Located in the northern most region of Gujarat, Deesa is sited on the banks of the river Banas which in the past provided the mineral rich waters for the textiles colors to blossom in its wash.
The local populace provided the clientele for the full length drawstring gathered Ghaghara skirts, the head mantle odhnis, the saris and the pagdi head turbans. Skilled printers juggled their choice of the cotton textile base to suit the intended user while simultaneously choosing and positioning the placement of the motifs according to the client’s requirements. The layout for the sari took into consideration the end piece, the borders and the patterning in the field, the ghghras, a minimum 10 meter cotton length, requiring borders on three sides; the head mantle with its four sided border, a central motif and overall patterning, while the pagdi required its own specific orientation. Motifs and colors specific to caste and tribe were printed to suit the Patels, Bhils, Rabari, Mali and others, identifying its wearer’s affiliations, status and social standing. The ‘Widow’s sari’, for instance, block printed specifically for the Patel community with small, usually geometric, sparsely printed motifs in black on a white background, clearly identifies the marital status of the wearer.
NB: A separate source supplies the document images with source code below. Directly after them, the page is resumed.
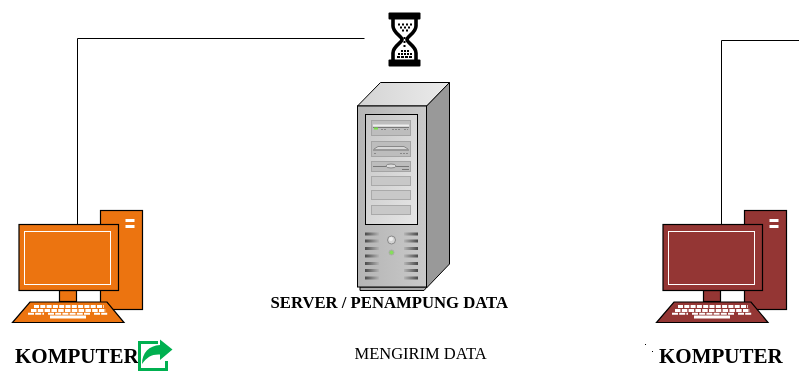
<!DOCTYPE html>
<html lang="id">
<head>
<meta charset="utf-8">
<title>Mengirim data</title>
<style>
:root {
  --paper: #ffffff;
  --ink: #000000;
  --sender: #ec7410;
  --receiver: #943634;
  --share: #00b050;
}
* { box-sizing: border-box; }
html, body { margin: 0; background: var(--paper); }
.diagram {
  position: relative;
  width: 799px;
  height: 386px;
  overflow: hidden;
  background: var(--paper);
  color: var(--ink);
  font-family: "Liberation Serif", "Times New Roman", serif;
}
.drawing { position: absolute; inset: 0; display: block; }
.sender { color: var(--sender); }
.receiver { color: var(--receiver); }
.label { position: absolute; margin: 0; white-space: nowrap; }
.label-computer { top: 344px; font-size: 21px; line-height: 24px; font-weight: 700; }
.label-sender { left: 15px; }
.label-receiver { left: 659px; }
.label-server { left: 270.5px; top: 293px; font-size: 16.7px; line-height: 20px; font-weight: 700; }
.label-status { left: 354.5px; top: 344px; height: 15px; overflow: hidden; font-size: 16.5px; line-height: 20px; }
</style>
</head>
<body>
<main class="diagram">
  <svg class="drawing" width="799" height="386" viewBox="0 0 799 386" aria-hidden="true">
    <defs>
      <linearGradient id="front" x1="0" y1="0" x2="1" y2="0">
        <stop offset="0" stop-color="#b5b5b5"/>
        <stop offset="1" stop-color="#c9c9c9"/>
      </linearGradient>
      <linearGradient id="bay" x1="0" y1="0" x2="1" y2="1">
        <stop offset="0" stop-color="#c6c6c6"/>
        <stop offset="1" stop-color="#e6e6e6"/>
      </linearGradient>
      <linearGradient id="top" x1="0" y1="0" x2="1" y2="0">
        <stop offset="0" stop-color="#d4d4d4"/>
        <stop offset="1" stop-color="#ebebeb"/>
      </linearGradient>
      <linearGradient id="vent-left" x1="0" y1="0" x2="1" y2="0">
        <stop offset="0" stop-color="#4a4a4a"/>
        <stop offset="1" stop-color="#b4b4b4"/>
      </linearGradient>
      <linearGradient id="vent-right" x1="1" y1="0" x2="0" y2="0">
        <stop offset="0" stop-color="#4a4a4a"/>
        <stop offset="1" stop-color="#b4b4b4"/>
      </linearGradient>
      <g id="vents">
        <rect x="365" width="14" height="3" fill="url(#vent-left)"/>
        <rect x="404" width="14" height="3" fill="url(#vent-right)"/>
      </g>
      <rect id="blank-bay" x="371.5" width="39" height="9" fill="#c8c8c8" stroke="#a9a9a9"/>
      <g id="computer" fill="currentColor" stroke="#000" stroke-width="1.2">
        <rect x="100.5" y="210.5" width="42" height="99"/>
        <g fill="#fff" stroke="none">
          <rect x="125.500" y="219" width="9" height="3"/>
          <rect x="125.500" y="225" width="9" height="3"/>
        </g>
        <rect x="59.500" y="290.500" width="17" height="11"/>
        <rect x="19" y="224.500" width="99.500" height="66"/>
        <rect x="24.500" y="231.500" width="86" height="53" stroke="#fff" stroke-width="1"/>
        <polygon points="30,302 107,302 124,322.500 12.500,322.500"/>
        <g fill="none" stroke="#fff" stroke-width="3">
          <path d="M34 306.500H104" stroke-dasharray="5 1.300"/>
          <path d="M31 310.500H106" stroke-dasharray="5.500 1.300"/>
          <path d="M28 313.800H44M48 313.800H90M94 313.800H108" stroke-dasharray="6 1.200" stroke-width="2"/>
          <path d="M50 317H86"/>
        </g>
      </g>
    </defs>

    <g class="cables" fill="none" stroke="#000">
      <path d="M77.500 225V38.500H364.500"/>
      <path d="M721.500 225V40.500H799"/>
    </g>

    <use href="#computer" class="sender"/>
    <use href="#computer" class="receiver" x="644"/>

    <g class="hourglass">
      <rect x="388.500" y="12.500" width="32" height="7" rx="1"/>
      <rect x="388.500" y="59.500" width="32" height="7" rx="1"/>
      <path d="M393 19V26C393 33 402 36 402 39.500S393 46 393 53V60M416 19V26C416 33 407 36 407 39.500S416 46 416 53V60" fill="none" stroke="#000" stroke-width="3.600"/>
      <g fill="none" stroke="#000" stroke-width="2">
        <path d="M398 24.500H412" stroke-dasharray="2 2"/>
        <path d="M400 27.500H410" stroke-dasharray="2 2"/>
        <path d="M402 30.500H408" stroke-dasharray="2 2"/>
        <path d="M404.500 37V49" stroke-dasharray="2 2"/>
        <path d="M401 51H409" stroke-dasharray="2 1"/>
        <path d="M398 54H412" stroke-dasharray="2 1"/>
        <path d="M397 57H413" stroke-dasharray="3 1"/>
      </g>
    </g>

    <g class="server">
      <polygon points="360,287 427,287 424,290.500 360,290.500" fill="#aaa" stroke="#000"/>
      <polygon points="426.500,106 449.500,82.500 449.500,264 426.500,288" fill="#999" stroke="#000"/>
      <polygon points="357.500,106 380.500,82.500 449.500,82.500 426.500,106" fill="url(#top)" stroke="#000"/>
      <rect x="357.500" y="106" width="69" height="181" fill="url(#front)" stroke="#000"/>
      <rect x="365.500" y="114.500" width="52" height="110" fill="url(#bay)" stroke="#000"/>
      <g class="drives" fill="#bdbdbd" stroke="#a4a4a4">
        <rect x="371.500" y="120.500" width="39" height="15"/>
        <path d="M373 125.500H409" stroke="#eee" stroke-width="2"/>
        <path d="M373 127.500H409" stroke="#777"/>
        <path d="M381 129.500H387M392 129.500H400M404 129.500H408" stroke="#888" stroke-dasharray="2 1"/>
        <rect x="374" y="127.500" width="4" height="2" fill="#7be04a" stroke="none"/>
        <rect x="371.500" y="141.500" width="39" height="15"/>
        <path d="M374 149L378 146.500H404L408 149" fill="#d8d8d8" stroke="#888"/>
        <path d="M373 150H409" stroke="#777"/>
        <path d="M374 153.500H377M400 153.500H408" stroke="#888" stroke-dasharray="2 1"/>
        <rect x="371.500" y="161.500" width="39" height="10"/>
        <path d="M373 166.500H409" stroke="#777"/>
        <ellipse cx="391" cy="166" rx="5" ry="2" fill="#ddd" stroke="#888"/>
        <path d="M402 169.500H409" stroke="#777"/>
      </g>
      <use href="#blank-bay" y="176.500"/>
      <use href="#blank-bay" y="190.500"/>
      <use href="#blank-bay" y="205.500"/>
      <use href="#vents" y="232.500"/>
      <use href="#vents" y="239.500"/>
      <use href="#vents" y="247"/>
      <use href="#vents" y="254.500"/>
      <use href="#vents" y="262"/>
      <use href="#vents" y="269"/>
      <use href="#vents" y="276.500"/>
      <circle cx="391.500" cy="240" r="4" fill="#d4d4d4" stroke="#888"/>
      <circle cx="391" cy="239" r="2" fill="#eee"/>
      <circle cx="391.500" cy="252.500" r="2.500" fill="#86dd5c" stroke="#aaa"/>
    </g>

    <g class="stray-dots">
      <rect x="645" y="344" width="1" height="1"/>
      <rect x="652" y="351" width="1" height="1"/>
    </g>
  </svg>

  <p class="label label-computer label-sender">KOMPUTER</p>
  <p class="label label-server">SERVER / PENAMPUNG DATA</p>
  <p class="label label-status">MENGIRIM DATA</p>
  <p class="label label-computer label-receiver">KOMPUTER</p>

  <svg class="drawing" width="799" height="386" viewBox="0 0 799 386" role="img" aria-label="Bagikan">
    <rect x="138" y="341" width="30" height="30" fill="#fff"/>
    <path d="M158 342.500H139.500V369.500H166.500V361" fill="none" stroke="var(--share)" stroke-width="3"/>
    <path d="M160 339.500L172.500 349.500L160 360V354.500C152 354 147 357 142 364C142 353 149 345.500 160 345Z" fill="var(--share)" stroke="#fff" stroke-width="1.500" paint-order="stroke"/>
  </svg>
</main>
</body>
</html>
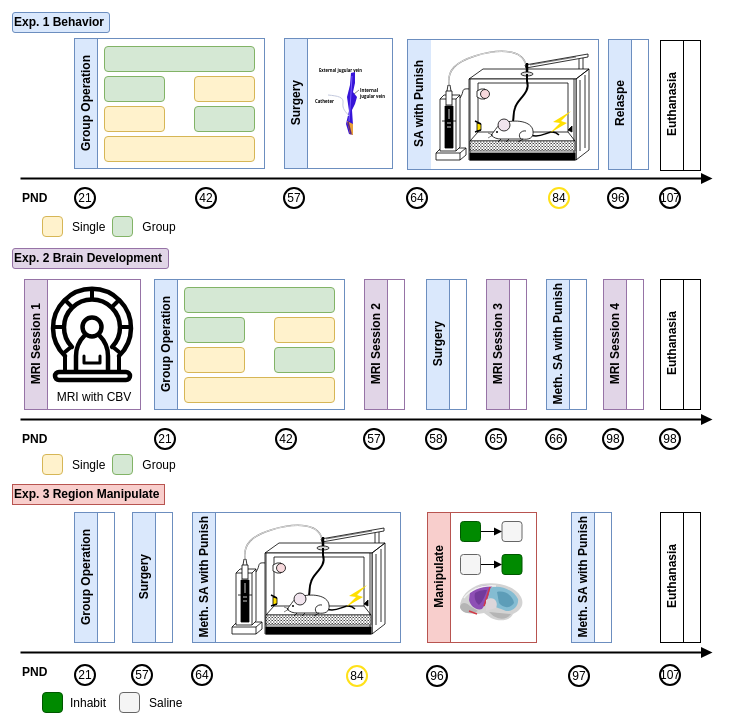
<!DOCTYPE html>
<html lang="en">
<head>
<meta charset="utf-8">
<title>Experiment timelines</title>
<style>
:root {
  --blue: #dae8fc; --blue-line: #6c8ebf;
  --purple: #e1d5e7; --purple-line: #9673a6;
  --red: #f8cecc; --red-line: #b85450;
  --green: #d5e8d4; --green-line: #82b366;
  --yellow: #fff2cc; --yellow-line: #d6b656;
  --inhibit: #008a00; --inhibit-line: #005700;
  --saline: #f5f5f5; --saline-line: #666;
  --alert: #ffe119;
}
* { box-sizing: border-box; margin: 0; padding: 0; }
body { position: relative; width: 734px; height: 725px; overflow: hidden; background: #fff; color: #000; font: 12px/14px "Liberation Sans", Arial, sans-serif; }
svg { display: block; flex: none; }
.defs { position: absolute; width: 0; height: 0; }
.experiment { position: absolute; left: 0; width: 734px; height: 232px; }
#behavior { top: 12px; --title: 98px; --panels: 26px; --axis: 160px; --days: 186px; --legend: 204px; }
#development { top: 248px; --title: 157px; --panels: 31px; --axis: 165px; --days: 191px; --legend: 206px; }
#manipulation { top: 484px; --title: 153px; --panels: 28px; --axis: 162px; --days: 191px; --legend: 208px; }
h2 { position: absolute; left: 12px; top: 0; width: var(--title); height: 21px; padding: 0 1px; border: 1px solid var(--line); border-radius: 3px; background: var(--fill); font-size: 12px; line-height: 19px; white-space: nowrap; }
#manipulation h2 { border-radius: 0; }
.blue { --fill: var(--blue); --line: var(--blue-line); }
.purple { --fill: var(--purple); --line: var(--purple-line); }
.red { --fill: var(--red); --line: var(--red-line); }
.plain { --fill: #fff; --line: #000; }
.panel { position: absolute; left: var(--x); top: var(--panels); width: var(--w, 41px); height: 131px; display: flex; border: 1px solid var(--line); background: #fff; }
.panel h3 { flex: none; width: 23px; border-right: 1px solid var(--line); background: var(--fill); display: flex; align-items: center; justify-content: center; font-size: 12px; line-height: 22px; white-space: nowrap; }
.panel h3 span { writing-mode: vertical-rl; transform: translateY(-1px) rotate(180deg); }
.panel .open { border-right: 0; padding-right: 1px; }
.blocks { flex: 1; display: grid; grid-template-columns: 61px 61px; grid-template-rows: repeat(4, 26px); justify-content: space-between; row-gap: 4px; padding: 7px 9px 0 6px; }
.blocks i, .swatch { border: 1px solid var(--line); border-radius: 4px; background: var(--fill); }
.wide { grid-column: 1 / 3; }
.group { --fill: var(--green); --line: var(--green-line); }
.single { --fill: var(--yellow); --line: var(--yellow-line); }
.inhabit { --fill: var(--inhibit); --line: var(--inhibit-line); }
.saline { --fill: var(--saline); --line: var(--saline-line); }
.scanner { flex: 1; text-align: center; }
.scanner svg { margin: 3px 0 0 -2px; }
.axis { position: absolute; left: 0; top: var(--axis); }
.pnd { position: absolute; left: 22px; top: calc(var(--days) - 7px); font-weight: bold; }
#manipulation .pnd { top: 181px; }
.days { list-style: none; }
.days li { position: absolute; left: calc(var(--x) - 11px); top: calc(var(--days) - 11px); width: 22px; height: 22px; border: 2px solid #000; border-radius: 50%; display: flex; align-items: center; justify-content: center; }
.days .alert { border-color: var(--alert); }
.legend { position: absolute; left: 42px; top: var(--legend); display: flex; align-items: center; }
.legend .swatch { width: 21px; height: 21px; margin-right: 9px; }
.legend span { margin-right: 7px; }
.legend .inhabit { margin-right: 7px; }
#manipulation .legend span { margin-right: 13px; }
</style>
</head>
<body>

<svg class="defs" aria-hidden="true">
  <defs>
    <pattern id="grid-floor" width="3" height="3" patternUnits="userSpaceOnUse">
      <rect width="3" height="3" fill="#fff"/><path d="M0 1H1.5M1.5 2.5H3" stroke="#444"/>
    </pattern>
    <symbol id="arrow-axis" viewBox="0 0 734 14">
      <path d="M20.5 6.5H704" stroke="#000" stroke-width="2"/><path d="M712.5 6.5L701 1V12Z"/>
    </symbol>
    <symbol id="chamber" viewBox="431 40 167 129">
      <g fill="none" stroke="#000" stroke-width=".8" stroke-linejoin="round">
        <!-- infusion pump -->
        <path d="M436 153L441 148H466L460 153ZM436 153V160H460V153M460 160L466 155V148" fill="#fff"/>
        <path d="M440 99L444 95H460V147L456 151H440ZM440 99H456V151M456 99L460 95" fill="#fff"/>
        <rect x="445" y="106" width="8" height="42" fill="#000"/>
        <path d="M447 123H451M447 127H451M449 109V119" stroke="#fff"/>
        <rect x="446" y="91" width="6" height="14" fill="#fff"/>
        <path d="M447 91L448 85H450L451 91M442 121H456"/>
        <path d="M449 85C447 70 456 62 475 56S522 47 526 65" stroke="#888" stroke-width="1.5"/>
        <path d="M449 85C447 70 456 62 475 56S522 47 526 65" stroke="#fff" stroke-width=".7"/>
        <path d="M460 98C465 91 460 88 470 89"/>
        <!-- chamber shell -->
        <path d="M469 79L483 69H589L576 79ZM576 79L589 69V150L576 160Z" fill="#fff"/>
        <path d="M469 79H576V160H469Z" fill="#fff"/>
        <path d="M478 83H568V132H478ZM478 132L470 141H575L568 132M470 79V159M580 80V151M585 75V148M574 79V159"/>
        <rect x="470" y="141" width="105" height="10" fill="url(#grid-floor)" stroke-width=".6"/>
        <rect x="470" y="153" width="105" height="7" fill="#000"/>
        <!-- swivel arm -->
        <path d="M525 65L588 54V57L526 68ZM583 58V69M579 59V69" fill="#fff"/>
        <path d="M530 65L576 57" stroke-width=".5"/>
        <path d="M527 63V72" stroke-width="2.5"/>
        <ellipse cx="527" cy="74" rx="6" ry="2" fill="#ddd"/>
        <path d="M527 74V81C531 93 517 99 515 108C513 113 514 117 513 121" stroke-width="2"/>
        <!-- cue lights -->
        <path d="M477 91L481 89H485V99H481L477 97Z" fill="#fff"/>
        <circle cx="485" cy="94" r="4.5" fill="#f7d9dd"/>
        <path d="M477 123L481 124V130L477 131Z" fill="#ffe000"/>
        <path d="M475 121L481 124M475 132L481 130" stroke-width="1.4"/>
        <path d="M568 130L572 126V132Z" fill="#000"/>
        <!-- mouse -->
        <path d="M531 135C543 140 550 126 559 135" stroke-width="1.5"/>
        <path d="M491 135C496 130 497 125 503 123C515 119 532 121 533 131C534 138 529 140 522 139L501 139C497 139 494 138 491 135Z" fill="#fff"/>
        <path d="M521 139C517 135 521 130 526 131M501 139L498 142M509 139L506 142M523 139L518 142"/>
        <circle cx="504" cy="125" r="6" fill="#f1e4ee"/>
        <circle cx="497" cy="132" r="1" fill="#000" stroke="none"/>
        <path d="M488 133L493 135L488 138" stroke-width=".5"/>
      </g>
      <path d="M571 111L553 122L560 123L550 133L567 123L561 121Z" fill="#ffdf00"/>
    </symbol>
  </defs>
</svg>

<section class="experiment" id="behavior">
  <h2 class="blue">Exp. 1 Behavior</h2>
  <article class="panel blue" style="--x:74px;--w:191px">
    <h3><span>Group Operation</span></h3>
    <div class="blocks"><i class="group wide"></i><i class="group"></i><i class="single"></i><i class="single"></i><i class="group"></i><i class="single wide"></i></div>
  </article>
  <article class="panel blue" style="--x:284px;--w:109px">
    <h3><span>Surgery</span></h3>
    <svg width="84" height="129" viewBox="308 39 84 129" role="img" aria-label="Catheter in the jugular vein">
      <path d="M351 73L355 72L355 83L353 92L357 97L355 104L352 110L353 125L353 135L349 134L346 124L349 111L347 97L350 85Z" fill="#3614d8"/>
      <path d="M352 76L351 93L350 108L349 121" fill="none" stroke="#7a5cff"/>
      <path d="M354 94L359 90" fill="none" stroke="#555" stroke-width=".7"/>
      <path d="M328 95C338 96 344 97 343 103S346 112 349 116" fill="none" stroke="#c3c9de"/>
      <path d="M347 121L353 124L353 135L350 134Z" fill="#e8a13a"/><path d="M348 122L351 134" stroke="#5a2380" stroke-width="1.5"/>
      <g font-size="5.2" font-weight="bold" font-family="Open Sans, sans-serif">
        <text x="319" y="72" textLength="43" lengthAdjust="spacingAndGlyphs">External jugular vein</text>
        <text x="360" y="92" textLength="18" lengthAdjust="spacingAndGlyphs">Internal</text>
        <text x="360" y="98" textLength="25" lengthAdjust="spacingAndGlyphs">jugular vein</text>
        <text x="315" y="103" textLength="19" lengthAdjust="spacingAndGlyphs">Catheter</text>
      </g>
    </svg>
  </article>
  <article class="panel blue" style="--x:407px;--w:192px;--panels:27px">
    <h3 class="open"><span>SA with Punish</span></h3>
    <svg width="167" height="129" role="img" aria-label="Mouse in a self-administration chamber"><use href="#chamber" width="167" height="129"/></svg>
  </article>
  <article class="panel blue" style="--x:608px;--panels:27px"><h3><span>Relaspe</span></h3></article>
  <article class="panel plain" style="--x:660px;--panels:28px"><h3><span>Euthanasia</span></h3></article>
  <svg class="axis" width="734" height="14"><use href="#arrow-axis" width="734" height="14"/></svg>
  <p class="pnd">PND</p>
  <ol class="days">
    <li style="--x:85px">21</li><li style="--x:206px">42</li><li style="--x:294px">57</li><li style="--x:417px">64</li>
    <li class="alert" style="--x:559px">84</li><li style="--x:618px">96</li><li style="--x:670px">107</li>
  </ol>
  <div class="legend"><i class="swatch single"></i><span>Single</span><i class="swatch group"></i><span>Group</span></div>
</section>

<section class="experiment" id="development">
  <h2 class="purple">Exp. 2 Brain Development</h2>
  <article class="panel purple" style="--x:24px;--w:117px">
    <h3><span>MRI Session 1</span></h3>
    <div class="scanner">
      <svg width="92" height="107" viewBox="46 283 92 107" role="img" aria-label="Person in an MRI scanner">
        <g fill="none" stroke="#000" stroke-width="4.5" stroke-linecap="round" stroke-linejoin="round">
          <path d="M65 356A39 39 0 1 1 119 356"/>
          <path d="M72 347A28 28 0 1 1 112 347"/>
          <path d="M92 290V298M54 327H63M121 327H130M65 300L71 306M119 300L113 306M65 352L71 347M119 352L113 347" stroke-width="4"/>
          <circle cx="92" cy="327" r="9.5"/>
          <path d="M85 335C79 341 76 348 76 356V371M99 335C105 341 108 348 108 356V371"/>
          <path d="M84 356V363H100V356" stroke-width="3"/>
          <path d="M65 356V371M119 356V371" stroke-width="4"/>
          <rect x="55" y="372" width="75" height="8" rx="4" fill="#fff"/>
        </g>
      </svg>
      <p>MRI with CBV</p>
    </div>
  </article>
  <article class="panel blue" style="--x:154px;--w:191px">
    <h3><span>Group Operation</span></h3>
    <div class="blocks"><i class="group wide"></i><i class="group"></i><i class="single"></i><i class="single"></i><i class="group"></i><i class="single wide"></i></div>
  </article>
  <article class="panel purple" style="--x:364px"><h3><span>MRI Session 2</span></h3></article>
  <article class="panel blue" style="--x:426px"><h3><span>Surgery</span></h3></article>
  <article class="panel purple" style="--x:486px"><h3><span>MRI Session 3</span></h3></article>
  <article class="panel blue" style="--x:546px"><h3><span>Meth. SA with Punish</span></h3></article>
  <article class="panel purple" style="--x:603px"><h3><span>MRI Session 4</span></h3></article>
  <article class="panel plain" style="--x:660px"><h3><span>Euthanasia</span></h3></article>
  <svg class="axis" width="734" height="14"><use href="#arrow-axis" width="734" height="14"/></svg>
  <p class="pnd">PND</p>
  <ol class="days">
    <li style="--x:165px">21</li><li style="--x:286px">42</li><li style="--x:374px">57</li><li style="--x:436px">58</li>
    <li style="--x:496px">65</li><li style="--x:556px">66</li><li style="--x:613px">98</li><li style="--x:670px">98</li>
  </ol>
  <div class="legend"><i class="swatch single"></i><span>Single</span><i class="swatch group"></i><span>Group</span></div>
</section>

<section class="experiment" id="manipulation">
  <h2 class="red">Exp. 3 Region Manipulate</h2>
  <article class="panel blue" style="--x:74px"><h3><span>Group Operation</span></h3></article>
  <article class="panel blue" style="--x:132px"><h3><span>Surgery</span></h3></article>
  <article class="panel blue" style="--x:192px;--w:209px">
    <h3><span>Meth. SA with Punish</span></h3>
    <svg width="167" height="129" style="margin:1px 0 0 11px" role="img" aria-label="Mouse in a self-administration chamber"><use href="#chamber" width="167" height="129"/></svg>
  </article>
  <article class="panel red" style="--x:427px;--w:110px">
    <h3><span>Manipulate</span></h3>
    <svg width="85" height="129" viewBox="451 513 85 129" role="img" aria-label="Treatment swaps and a mouse brain">
      <g stroke="#666">
        <rect x="460.5" y="521.5" width="20" height="20" rx="3" fill="#008a00" stroke="#005700"/>
        <rect x="502" y="521.5" width="20" height="20" rx="3" fill="#f5f5f5"/>
        <rect x="460.5" y="554.5" width="20" height="20" rx="3" fill="#f5f5f5"/>
        <rect x="502" y="554.5" width="20" height="20" rx="3" fill="#008a00" stroke="#005700"/>
      </g>
      <path d="M481 531.5H496M481 564.5H496" stroke="#000"/>
      <path d="M502 531.5L494 527.5V535.5ZM502 564.5L494 560.5V568.5Z"/>
      <path d="M460 607C460 597 468 588 481 584C498 581 515 586 521 597C525 605 520 611 513 614C510 621 499 622 491 618L484 613C474 615 461 614 460 607Z" fill="#d3d3d3"/>
      <path d="M460 607C461 602 466 602 470 606L478 611C470 615 461 613 460 607ZM489 612L511 614C507 620 497 621 489 612Z" fill="#b5b5b5"/>
      <path d="M470 592C477 586 486 584 492 586C489 593 488 602 482 609C477 611 470 606 469 600Z" fill="#8e4fb5"/>
      <path d="M475 593C480 590 484 590 487 590C485 596 483 601 479 605C475 602 474 597 475 593Z" fill="#723a9b"/>
      <path d="M490 588C499 584 514 590 518 599C519 606 513 612 506 611C500 608 492 607 488 602Z" fill="#84bcd2"/>
      <path d="M497 592C505 590 513 596 514 603C510 609 503 608 499 603Z" fill="#5d9db8"/>
      <path d="M490 587L484 606M469 611L477 614" fill="none" stroke="#d23b48" stroke-width="1.5"/>
      <path d="M486 600C493 595 499 601 496 608L486 611Z" fill="#dcd6da"/>
      <path d="M464 598C472 588 484 585 496 586" fill="none" stroke="#f0f0f0" stroke-width="1.5"/>
    </svg>
  </article>
  <article class="panel blue" style="--x:571px"><h3><span>Meth. SA with Punish</span></h3></article>
  <article class="panel plain" style="--x:660px"><h3><span>Euthanasia</span></h3></article>
  <svg class="axis" width="734" height="14"><use href="#arrow-axis" width="734" height="14"/></svg>
  <p class="pnd">PND</p>
  <ol class="days">
    <li style="--x:85px">21</li><li style="--x:142px">57</li><li style="--x:202px">64</li><li class="alert" style="--x:357px;--days:192px">84</li>
    <li style="--x:437px;--days:192px">96</li><li style="--x:579px;--days:192px">97</li><li style="--x:670px">107</li>
  </ol>
  <div class="legend"><i class="swatch inhabit"></i><span>Inhabit</span><i class="swatch saline"></i><span>Saline</span></div>
</section>

</body>
</html>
Deep claret, iron black, white and indigo-blue supplemented with turmeric yellow and green form the traditional color palette at Deesa. Natural dyes such as pomegranate and turmeric are also used to achieve a wider range of colors, with synthetic dyes gaining popularity for their ease of use.
While the block printers in Deesa are known for their mud-resist process of block printing, they are adept at wax-resist printing and discharge printing too, with three families continuing to practice this art at present.